Preliminary projections for the strip of road calls for major enhancements to Depot Street. Planning for implementing the alterations to the area is expected to begin by the end of the year.
The road provides access to Bingen's Amtrak depot, a BNSF maintenance office, and to several businesses, including the Guler Oil card-lock gas station. The area is also currently used for parking.
The card-lock station is situated in the middle of Depot Street, and does not fit with long-range plans for the area. However, Mayor Prigel said the city is likely to sign a lease agreement to allow Guler Oil time -- perhaps as long as 10 years -- to move the card-lock facility.
Prigel added that he would be meeting with all the building owners along Steuben Street to deal with possible impacts from relocation of utilities and other improvements that are envisioned as part of the city's overall revitalization objectives.
As part of the proposed purchase agreement with the railroad, the city of Bingen could be responsible for cleaning any environmental hazards on the property. However, Mayor Prigel said he did not believe that clause represented a significant impediment to signing the deal.
"Some of the language is somewhat onerous, but I'm not too concerned about that. This is pretty standard contract language," Prigel said.
On March 19, Prigel asked the City Council to authorize signing the preliminary agreement, contingent upon the city's attorney reviewing and approving the deal.
"We need to get on with the purchase," Prigel said. "Utility companies are waiting to see what happens with this before they go ahead and plan engineering back there. I'd like the council's authorization to go ahead and sign this."
The council unanimously agreed to authorize the deal, provided the attorney found no problems.
On March 25, the attorney, Anthony Connors, completed his review of the agreement and found it acceptable to the city. The agreement was mailed to BNSF officials the same day.
Initial changes to Depot Street will be relatively minor: landscaping, paving, putting in striping for parking areas, providing better lighting, moving some utility wires underground, and cleaning up the roadway area in general.

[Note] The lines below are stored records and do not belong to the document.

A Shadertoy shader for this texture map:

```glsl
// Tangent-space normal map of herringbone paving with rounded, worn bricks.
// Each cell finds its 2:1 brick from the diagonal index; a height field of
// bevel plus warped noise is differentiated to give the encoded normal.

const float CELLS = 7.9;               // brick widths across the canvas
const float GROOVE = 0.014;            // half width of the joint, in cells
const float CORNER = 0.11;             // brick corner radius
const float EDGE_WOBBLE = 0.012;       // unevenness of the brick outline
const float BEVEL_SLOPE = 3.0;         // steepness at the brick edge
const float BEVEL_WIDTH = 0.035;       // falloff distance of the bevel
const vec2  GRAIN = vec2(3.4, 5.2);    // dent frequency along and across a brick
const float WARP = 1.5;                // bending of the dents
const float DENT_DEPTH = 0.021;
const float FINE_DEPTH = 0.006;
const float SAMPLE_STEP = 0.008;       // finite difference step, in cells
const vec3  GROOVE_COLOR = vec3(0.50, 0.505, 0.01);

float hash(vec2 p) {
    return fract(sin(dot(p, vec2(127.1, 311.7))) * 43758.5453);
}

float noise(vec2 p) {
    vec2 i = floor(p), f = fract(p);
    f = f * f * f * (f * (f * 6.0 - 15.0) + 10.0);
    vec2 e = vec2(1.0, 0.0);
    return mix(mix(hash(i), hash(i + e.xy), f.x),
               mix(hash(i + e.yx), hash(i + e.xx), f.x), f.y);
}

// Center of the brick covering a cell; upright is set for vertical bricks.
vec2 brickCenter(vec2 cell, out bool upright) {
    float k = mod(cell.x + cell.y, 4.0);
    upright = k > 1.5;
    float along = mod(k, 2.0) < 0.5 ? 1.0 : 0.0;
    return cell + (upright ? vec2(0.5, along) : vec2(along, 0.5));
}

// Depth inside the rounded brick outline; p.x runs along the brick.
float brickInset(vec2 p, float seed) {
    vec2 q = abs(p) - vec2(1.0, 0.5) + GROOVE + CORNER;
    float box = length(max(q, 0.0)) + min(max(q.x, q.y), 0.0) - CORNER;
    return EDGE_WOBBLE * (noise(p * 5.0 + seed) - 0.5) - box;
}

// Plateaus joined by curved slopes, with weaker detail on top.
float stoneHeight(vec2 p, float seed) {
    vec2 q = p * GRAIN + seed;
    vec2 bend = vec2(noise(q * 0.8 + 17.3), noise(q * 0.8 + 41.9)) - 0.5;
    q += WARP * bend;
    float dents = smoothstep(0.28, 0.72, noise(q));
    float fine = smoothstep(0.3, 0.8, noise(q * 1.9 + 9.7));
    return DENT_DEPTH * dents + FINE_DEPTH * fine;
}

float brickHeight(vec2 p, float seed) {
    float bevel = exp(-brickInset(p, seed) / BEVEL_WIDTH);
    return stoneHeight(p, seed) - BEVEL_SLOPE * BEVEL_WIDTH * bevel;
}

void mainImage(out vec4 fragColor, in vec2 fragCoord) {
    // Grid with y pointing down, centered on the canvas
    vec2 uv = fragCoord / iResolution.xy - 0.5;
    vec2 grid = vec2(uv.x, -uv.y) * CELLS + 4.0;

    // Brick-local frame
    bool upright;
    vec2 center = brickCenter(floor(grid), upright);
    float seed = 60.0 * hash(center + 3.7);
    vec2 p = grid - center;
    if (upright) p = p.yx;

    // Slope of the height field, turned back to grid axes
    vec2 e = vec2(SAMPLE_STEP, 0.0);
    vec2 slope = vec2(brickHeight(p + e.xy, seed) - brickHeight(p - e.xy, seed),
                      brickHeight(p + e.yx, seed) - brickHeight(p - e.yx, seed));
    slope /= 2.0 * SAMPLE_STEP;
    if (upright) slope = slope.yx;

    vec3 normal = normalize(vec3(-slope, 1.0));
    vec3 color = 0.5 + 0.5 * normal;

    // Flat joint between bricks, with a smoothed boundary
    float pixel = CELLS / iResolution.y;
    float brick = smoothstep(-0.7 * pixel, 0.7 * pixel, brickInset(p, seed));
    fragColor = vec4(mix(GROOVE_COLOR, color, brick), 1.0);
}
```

Other changes, possibly including major renovation of the character of the area and providing retail and commercial storefronts, could come in subsequent years.
Later this year, the Washington Department of Transportation is expected to pave and upgrade State Route 14 through the downtown area, and city leaders want to coordinate some enhancements along Depot Street -- such as relocation of utility wires -- during that project to save money.